The viewership of Mindhunter, irrespective of its near-cult status on the web, was evidently not enough to inspire its own creators to continue the journey.
One of the most significant things to hit the web last week was the trailer of Mank. Global Film Twitter went into overdrive, and understandably so. Think of the context. This was American director extraordinaire David Fincher’s first movie since Gone Girl (2014), so it was a long-awaited return of sorts. Add this to the fact that Mank is a black-and-white movie about the movies – a biographical drama anchored by screenwriter Herman Mankiewicz’s battles with Orson Welles over screenplay credit for Citizen Kane – and that Fincher’s latest passion project is based on his late father’s screenplay. The hype machine is oiled and ready to fire.
Yet, only a day later, the excitement for Mank was replaced by the grief for Mindhunter. In a fascinating Vulture interview, Fincher, who served as an executive producer, director and de facto showrunner of Mindhunter, confirmed that there is likely to be no third season of the acclaimed true-crime thriller. The second season dropped on Netflix last September, two years after the first. Most Mindhunter fans had suspected the worst ever since the contracts of the cast weren’t renewed earlier this year. With Fincher looking to concentrate on Mank, the series was indefinitely put on hold. The global pandemic, of course, added to the uncertainty.

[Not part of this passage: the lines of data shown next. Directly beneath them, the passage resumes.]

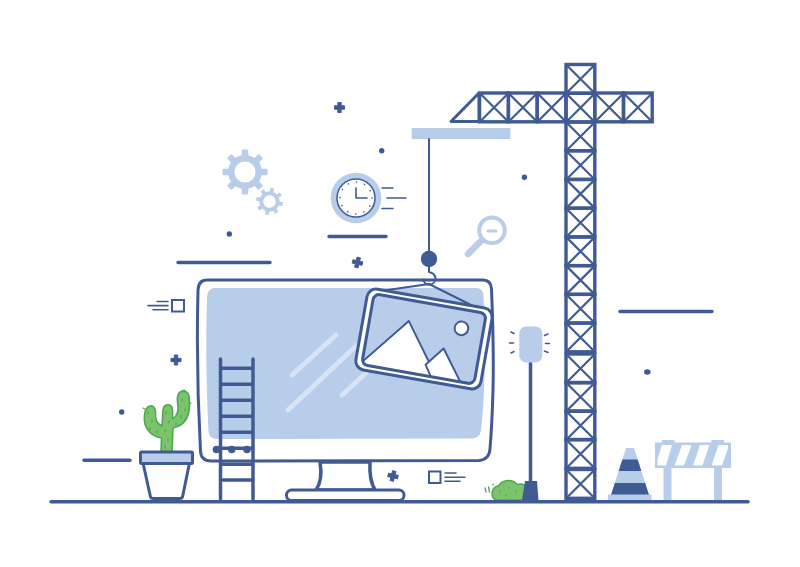
<!DOCTYPE html>
<html lang="en">
<head>
<meta charset="utf-8">
<title>Website under construction</title>
<style>
:root {
  --navy: #405b94;
  --sky: #b8cdea;
  --glare: #d8e4f5;
  --green: #7cc46c;
  --leaf: #4fa850;
  --paper: #ffffff;
}
html, body { margin: 0; background: var(--paper); overflow: hidden; }
svg { display: block; width: 800px; height: 567px; }
.line { fill: none; stroke: var(--navy); stroke-width: 3.5; stroke-linecap: round; stroke-linejoin: round; }
.thin { stroke-width: 1.6; }
.mid { stroke-width: 2; }
.navy { fill: var(--navy); }
.sky { fill: var(--sky); }
.paper { fill: var(--paper); }
.plant { fill: var(--green); stroke: var(--leaf); stroke-width: 1.6; stroke-linejoin: round; }
.prickle { fill: none; stroke: var(--leaf); stroke-width: 1.3; stroke-linecap: round; }
.glare { fill: none; stroke: var(--glare); stroke-width: 5; stroke-linecap: round; }
</style>
</head>
<body>
<svg viewBox="0 0 800 567" role="img" aria-label="A crane lifts a picture onto a computer screen at a building site">
  <defs>
    <g id="truss" fill="none" stroke="var(--navy)">
      <rect width="28.8" height="28.8" stroke-width="3.4"/>
      <path d="M1 1L28 28M28 1L1 28" stroke-width="2.2"/>
    </g>
    <path id="plus" class="navy" d="M-1.7-5H1.7V-1.7H5V1.7H1.7V5H-1.7V1.7H-5V-1.7H-1.7Z" stroke="var(--navy)" stroke-width="1" stroke-linejoin="round"/>
    <g id="tooth-pair"><rect x="-3.2" y="-22.5" width="6.4" height="45" rx="1"/></g>
    <g id="gear">
      <use href="#tooth-pair"/>
      <use href="#tooth-pair" transform="rotate(45)"/>
      <use href="#tooth-pair" transform="rotate(90)"/>
      <use href="#tooth-pair" transform="rotate(135)"/>
      <circle r="17"/>
      <circle r="10.5" class="paper"/>
    </g>
    <clipPath id="barrier-board"><rect x="655" y="443" width="76" height="25"/></clipPath>
    <clipPath id="cone-body"><path d="M626 448H634L649 495H611Z"/></clipPath>
    <clipPath id="picture-pane"><rect x="-57" y="-36" width="114" height="72" rx="6"/></clipPath>
  </defs>

  <rect class="paper" width="800" height="567"/>

  <g id="floating-lines" class="line">
    <path d="M178 262.500H270M329 236.500H386M84 460.300H130M620 311.500H712"/>
  </g>

  <g id="dots" class="navy">
    <circle cx="381.700" cy="150.700" r="2.700"/>
    <circle cx="229.300" cy="234" r="2.700"/>
    <circle cx="524.400" cy="177.300" r="2.700"/>
    <circle cx="121.700" cy="412" r="2.700"/>
    <ellipse cx="647.300" cy="372" rx="3.300" ry="2.700"/>
    <circle cx="345.400" cy="284.300" r="1.800"/>
  </g>

  <g id="pluses">
    <use href="#plus" x="339.500" y="107.500"/>
    <use href="#plus" transform="translate(357.500 262.500) rotate(14)"/>
    <use href="#plus" x="176" y="360"/>
  </g>

  <g id="gears" class="sky">
    <use href="#gear" transform="translate(245 172)"/>
    <use href="#gear" transform="translate(269.500 201.500) rotate(12) scale(.6)"/>
  </g>

  <g id="clock">
    <circle class="sky" cx="356" cy="198" r="25.300"/>
    <circle class="paper" cx="356" cy="198" r="19" stroke="var(--navy)" stroke-width="1.500"/>
    <circle class="line" cx="356" cy="198" r="16" style="stroke-width:1.600;stroke-dasharray:.1 8.280"/>
    <path class="line thin" d="M356 188V198H367M382 188H393M387 198H406M382 208.500H393"/>
  </g>

  <g id="magnifier" fill="none" stroke="var(--sky)" stroke-linecap="round">
    <circle cx="492" cy="230.300" r="12.800" stroke-width="4"/>
    <path d="M488 231H496" stroke-width="3"/>
    <path d="M482 240L468 254" stroke-width="6.500"/>
  </g>

  <g id="speeding-boxes">
    <path class="line mid" d="M172 300H184V311.500H172Z" style="stroke-linejoin:miter"/>
    <path class="line thin" d="M157 301.500H168M148 305.600H168M153 309.700H168"/>
    <path class="line mid" d="M429 471.500H440.500V483H429Z" style="stroke-linejoin:miter"/>
    <path class="line thin" d="M445 473H456M445 477.200H465M445 481.300H460"/>
  </g>

  <g id="monitor">
    <path class="line paper" d="M207 280H483Q491 280 491.500 289Q494 350 493 390Q492 425 490 449Q489 460 479 460.500L211 461Q201 461 200.500 451Q196 370 198 290Q198.500 280 207 280Z" style="stroke-width:3"/>
    <path class="sky" d="M215 288H476Q483 288 483.500 296Q486 350 484 390Q483 412 481 430Q480 438 472 438.500L217 439Q209 439 208.500 431Q205 360 207 297Q207.500 288 215 288Z"/>
    <path class="glare" d="M292 375L336 335M288 410L356 346M342 395L366 373"/>
    <g class="navy">
      <circle cx="216.500" cy="449.500" r="3.800"/>
      <circle cx="231.700" cy="449.500" r="3.800"/>
      <circle cx="247" cy="449.500" r="3.800"/>
    </g>
    <path class="line paper" d="M320 462Q323 480 316 490H375Q369 480 370 462Z"/>
    <rect class="line paper" x="286.500" y="490" width="117.500" height="10.500" rx="5" style="stroke-width:3"/>
    <use href="#plus" transform="translate(393 476) rotate(14)"/>
  </g>

  <g id="ladder" class="line">
    <path d="M220.500 359V499M253 359V499M221 368.300H253M221 384.300H253M221 400.300H253M221 416.200H253M221 432.200H253M221 448.200H253M221 464.200H253M221 480H253"/>
  </g>

  <g id="crane">
    <rect class="sky" x="411.700" y="128" width="98.700" height="11"/>
    <g id="tower">
      <use href="#truss" x="566" y="64.500"/>
      <use href="#truss" x="566" y="93.200"/>
      <use href="#truss" x="566" y="122"/>
      <use href="#truss" x="566" y="150.700"/>
      <use href="#truss" x="566" y="179.400"/>
      <use href="#truss" x="566" y="208.200"/>
      <use href="#truss" x="566" y="236.900"/>
      <use href="#truss" x="566" y="265.600"/>
      <use href="#truss" x="566" y="294.300"/>
      <use href="#truss" x="566" y="323"/>
      <use href="#truss" x="566" y="354"/>
      <use href="#truss" x="566" y="382.500"/>
      <use href="#truss" x="566" y="411"/>
      <use href="#truss" x="566" y="439.500"/>
      <use href="#truss" x="566" y="469.500"/>
    </g>
    <g id="jib">
      <use href="#truss" x="479.600" y="93"/>
      <use href="#truss" x="508.400" y="93"/>
      <use href="#truss" x="537.200" y="93"/>
      <use href="#truss" x="594.800" y="93"/>
      <use href="#truss" x="623.400" y="93"/>
      <path class="line" d="M479 93L451 121.500H479Z" style="stroke-width:3"/>
    </g>
    <path class="line mid" d="M429 139V252"/>
  </g>

  <g id="hanging-picture">
    <path class="line mid" d="M377 291.500L429 284L477 308"/>
    <g transform="translate(424 339) rotate(10)">
      <rect class="line paper" x="-63.500" y="-41" width="127" height="82" rx="9" style="stroke-width:3"/>
      <rect class="sky" x="-57" y="-36" width="114" height="72" rx="6"/>
      <g clip-path="url(#picture-pane)">
        <path class="line paper mid" d="M-18 -15L-60 37H20Z"/>
        <path class="line paper mid" d="M21 6L6 25L14 37H44Z"/>
      </g>
      <circle class="line paper mid" cx="35" cy="-17" r="6.800"/>
      <rect class="line" x="-57" y="-36" width="114" height="72" rx="6" style="stroke-width:3"/>
    </g>
    <circle class="navy" cx="429" cy="259" r="8.200"/>
    <path class="line mid" d="M429 266V272Q435 273 435.500 278.500C435 286 424 287 423.500 279.500"/>
  </g>

  <g id="cactus">
    <path class="plant" d="M161 453L161.500 438C150 436 143 427 144.500 415C145.500 404 155 403 155.500 412C155 419 157 424 162 426L163 410C164 403 172 403 172.500 410V419C178 416 179 410 177.500 402C176 389 187 388 189 396C191 412 188 425 173 428L172 453Z"/>
    <path class="prickle" d="M148 412V414M152 420V422M150 428V430M157 431V433M166 412V414M169 421V423M165 430V432M168 439V441M165 446V448M182 399V401M185 409V411M181 416V418M176 423V425M145 409L143 408M189 404L191 403M184 392V390"/>
    <path class="line paper" d="M143 463L150.500 497Q151 498.500 153 498.500H180Q182 498.500 182.500 497L189.500 463Z" style="stroke-width:3"/>
    <rect class="line sky" x="140.500" y="452" width="52" height="11.500" rx="1" style="stroke-width:3;fill:var(--sky)"/>
  </g>

  <g id="bush">
    <path class="plant" d="M496 500C490 497 491 487 499 485.500C503 479 513 479 517 484.500C526 482 531 490 528 500Z"/>
    <path class="prickle" d="M485 488L486 492M488.500 487L489.500 492M493 484V485M500 491V492M509 487V488M516 491V492M506 495V496"/>
  </g>

  <g id="warning-lamp">
    <path class="line" d="M530.500 363V483"/>
    <rect class="sky" x="519.300" y="326.500" width="23" height="36" rx="7"/>
    <path class="navy" d="M525 481H537L538.500 500H522Z"/>
    <path class="line thin" d="M511 332L514 333.500M509.500 343H513.500M511 353L514 351.500M548 334L544.500 335.500M545.500 343.500H549.500M544.500 351L548 352.500"/>
  </g>

  <g id="traffic-cone">
    <g clip-path="url(#cone-body)">
      <rect class="sky" x="608" y="448" width="44" height="48"/>
      <path class="navy" d="M608 459.500H652V471H608ZM608 483H652V495H608Z"/>
    </g>
    <rect class="sky" x="608" y="494.500" width="43.500" height="6"/>
  </g>

  <g id="barrier">
    <path class="sky" d="M663.500 466H671.500V500H663.500ZM714 466H722V500H714ZM662 440H674.500V444H662ZM711.500 440H724V444H711.500Z"/>
    <rect class="sky" x="655" y="442.500" width="76" height="25.500"/>
    <path class="paper" d="M662 445H672L666 465.500H657.500V459ZM682 445H691.500L684 465.500H674.500ZM700 445H709.500L702.500 465.500H693ZM718.500 445H728V448L722 465.500H711.500Z" clip-path="url(#barrier-board)"/>
  </g>

  <path id="ground" class="line" d="M51 501.800H748"/>
</svg>
</body>
</html>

Which is to say that the signs were there. So the show’s demise was no blinding bolt from the blue. But the real reasons are unsettling.